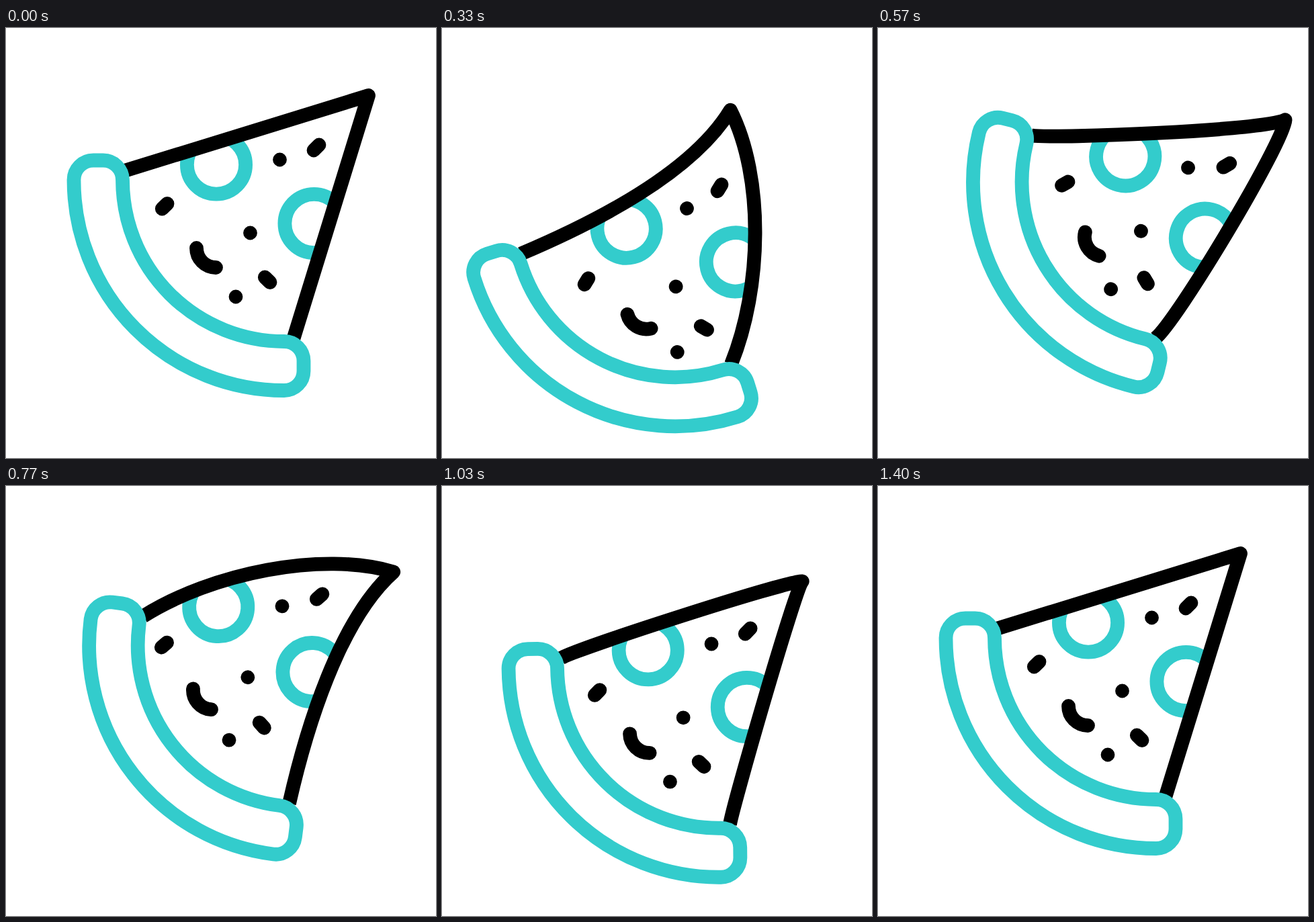
Animation, 640 px wide and 640 px high, one loop 2000 ms. Source, as an HTML page:

```html
<!DOCTYPE html>
<html lang="en">
<head>
<meta charset="utf-8">
<title>Pizza slice</title>
<style>
  html, body { margin: 0; height: 100%; overflow: hidden; background: #fff; }
  svg { display: block; width: 100%; height: 100%; }
  path, circle { fill: none; stroke: #000; stroke-width: 20.8; stroke-linejoin: round; }
  .teal { stroke: #33cccc; }
  .bits { stroke-linecap: round; }
</style>
</head>
<body>
<svg viewBox="0 0 640 640">
  <clipPath id="inside"><path id="area"/></clipPath>
  <g id="slice">
    <g clip-path="url(#inside)">
      <g id="toppings">
        <circle class="teal" cx="313" cy="203.5" r="43.6"/>
        <circle class="teal" cx="458.5" cy="291" r="43.6"/>
        <path class="bits" d="M407.5 196h0M363.5 305h0M342 400h0
          M458 182l8-8M232.3 269l7.7-7.5M385.3 371l7.7 7.5M283.5 327.5a29 29 0 0 0 29 29"/>
      </g>
    </g>
    <path id="edges"/>
    <path class="teal" d="M101 226a29 29 0 0 1 29-29h14.5a29 29 0 0 1 29 29
      A240.5 240.5 0 0 0 414 466.5a29 29 0 0 1 29 29v15a29 29 0 0 1-29 29A313 313 0 0 1 101 226z"/>
  </g>
</svg>
<script>
const $ = id => document.getElementById(id);
const LOOP = 2000;

// [frame, value] pairs, eased in and out between neighbours
const TILT = [[0.6, 0], [8.2, -20], [19.2, 17.5], [27.2, -5], [34.3, 3], [42, 0]];
const DROP = [[0.6, 0], [8.7, 110], [19.6, -75], [27, 62], [38.5, 0]];
const BEND = [[0.6, 0], [12.3, 1.12], [23.5, -1], [33.5, 0]];

const TIP = [539.5, 100.5], LEFT = [178, 212], RIGHT = [428, 462];

// 30 frames per second, with frame starts rounded to 10 ms
const frameAt = ms => Math.floor(Math.floor(ms / 10) * 0.3 + 0.15);

function tween(keys, f) {
  const i = keys.findIndex(k => k[0] > f);
  if (i < 0) return keys[keys.length - 1][1];
  if (i === 0) return keys[0][1];
  const [[f0, a], [f1, b]] = [keys[i - 1], keys[i]];
  const x = (f - f0) / (f1 - f0);
  return a + (b - a) * x * x * (3 - 2 * x);
}

// Bezier handles of one side: at the crust and at the tip
function handles(base, bend, convex) {
  const dx = TIP[0] - base[0], dy = TIP[1] - base[1], len = Math.hypot(dx, dy);
  const ex = dx / len, ey = dy / len;
  const at = ([x, y], along, side) => [
    x + Math.abs(bend) * along * ex - bend * side * ey,
    y + Math.abs(bend) * along * ey + bend * side * ex];
  return [at(base, 113, convex ? 46 : 23), at(TIP, -100, convex ? 50 : 45)];
}

function draw(now) {
  const f = frameAt(now % LOOP);
  const bend = tween(BEND, f);
  const [l1, l2] = handles(LEFT, bend, bend < 0);
  const [r1, r2] = handles(RIGHT, bend, bend > 0);
  const d = `M${LEFT}C${l1} ${l2} ${TIP}C${r2} ${r1} ${RIGHT}`;
  $('edges').setAttribute('d', d);
  $('area').setAttribute('d', d + 'L300 540L100 340z');

  const shift = 23.5 * bend;
  $('toppings').setAttribute('transform',
    `translate(${shift} ${shift}) rotate(${3.3 * bend} 386 247)`);
  $('slice').setAttribute('transform',
    `translate(0 ${tween(DROP, f)}) rotate(${tween(TILT, f)} 218 422)`);
  requestAnimationFrame(draw);
}
requestAnimationFrame(draw);
</script>
</body>
</html>
```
###
**Task prompt:**
Retype every record above word for word, leaving out any pictures.

**Problem solution:**
Animation, 640 px wide and 640 px high, one loop 2000 ms. Source, as an HTML page:

```html
<!DOCTYPE html>
<html lang="en">
<head>
<meta charset="utf-8">
<title>Pizza slice</title>
<style>
  html, body { margin: 0; height: 100%; overflow: hidden; background: #fff; }
  svg { display: block; width: 100%; height: 100%; }
  path, circle { fill: none; stroke: #000; stroke-width: 20.8; stroke-linejoin: round; }
  .teal { stroke: #33cccc; }
  .bits { stroke-linecap: round; }
</style>
</head>
<body>
<svg viewBox="0 0 640 640">
  <clipPath id="inside"><path id="area"/></clipPath>
  <g id="slice">
    <g clip-path="url(#inside)">
      <g id="toppings">
        <circle class="teal" cx="313" cy="203.5" r="43.6"/>
        <circle class="teal" cx="458.5" cy="291" r="43.6"/>
        <path class="bits" d="M407.5 196h0M363.5 305h0M342 400h0
          M458 182l8-8M232.3 269l7.7-7.5M385.3 371l7.7 7.5M283.5 327.5a29 29 0 0 0 29 29"/>
      </g>
    </g>
    <path id="edges"/>
    <path class="teal" d="M101 226a29 29 0 0 1 29-29h14.5a29 29 0 0 1 29 29
      A240.5 240.5 0 0 0 414 466.5a29 29 0 0 1 29 29v15a29 29 0 0 1-29 29A313 313 0 0 1 101 226z"/>
  </g>
</svg>
<script>
const $ = id => document.getElementById(id);
const LOOP = 2000;

// [frame, value] pairs, eased in and out between neighbours
const TILT = [[0.6, 0], [8.2, -20], [19.2, 17.5], [27.2, -5], [34.3, 3], [42, 0]];
const DROP = [[0.6, 0], [8.7, 110], [19.6, -75], [27, 62], [38.5, 0]];
const BEND = [[0.6, 0], [12.3, 1.12], [23.5, -1], [33.5, 0]];

const TIP = [539.5, 100.5], LEFT = [178, 212], RIGHT = [428, 462];

// 30 frames per second, with frame starts rounded to 10 ms
const frameAt = ms => Math.floor(Math.floor(ms / 10) * 0.3 + 0.15);

function tween(keys, f) {
  const i = keys.findIndex(k => k[0] > f);
  if (i < 0) return keys[keys.length - 1][1];
  if (i === 0) return keys[0][1];
  const [[f0, a], [f1, b]] = [keys[i - 1], keys[i]];
  const x = (f - f0) / (f1 - f0);
  return a + (b - a) * x * x * (3 - 2 * x);
}

// Bezier handles of one side: at the crust and at the tip
function handles(base, bend, convex) {
  const dx = TIP[0] - base[0], dy = TIP[1] - base[1], len = Math.hypot(dx, dy);
  const ex = dx / len, ey = dy / len;
  const at = ([x, y], along, side) => [
    x + Math.abs(bend) * along * ex - bend * side * ey,
    y + Math.abs(bend) * along * ey + bend * side * ex];
  return [at(base, 113, convex ? 46 : 23), at(TIP, -100, convex ? 50 : 45)];
}

function draw(now) {
  const f = frameAt(now % LOOP);
  const bend = tween(BEND, f);
  const [l1, l2] = handles(LEFT, bend, bend < 0);
  const [r1, r2] = handles(RIGHT, bend, bend > 0);
  const d = `M${LEFT}C${l1} ${l2} ${TIP}C${r2} ${r1} ${RIGHT}`;
  $('edges').setAttribute('d', d);
  $('area').setAttribute('d', d + 'L300 540L100 340z');

  const shift = 23.5 * bend;
  $('toppings').setAttribute('transform',
    `translate(${shift} ${shift}) rotate(${3.3 * bend} 386 247)`);
  $('slice').setAttribute('transform',
    `translate(0 ${tween(DROP, f)}) rotate(${tween(TILT, f)} 218 422)`);
  requestAnimationFrame(draw);
}
requestAnimationFrame(draw);
</script>
</body>
</html>
```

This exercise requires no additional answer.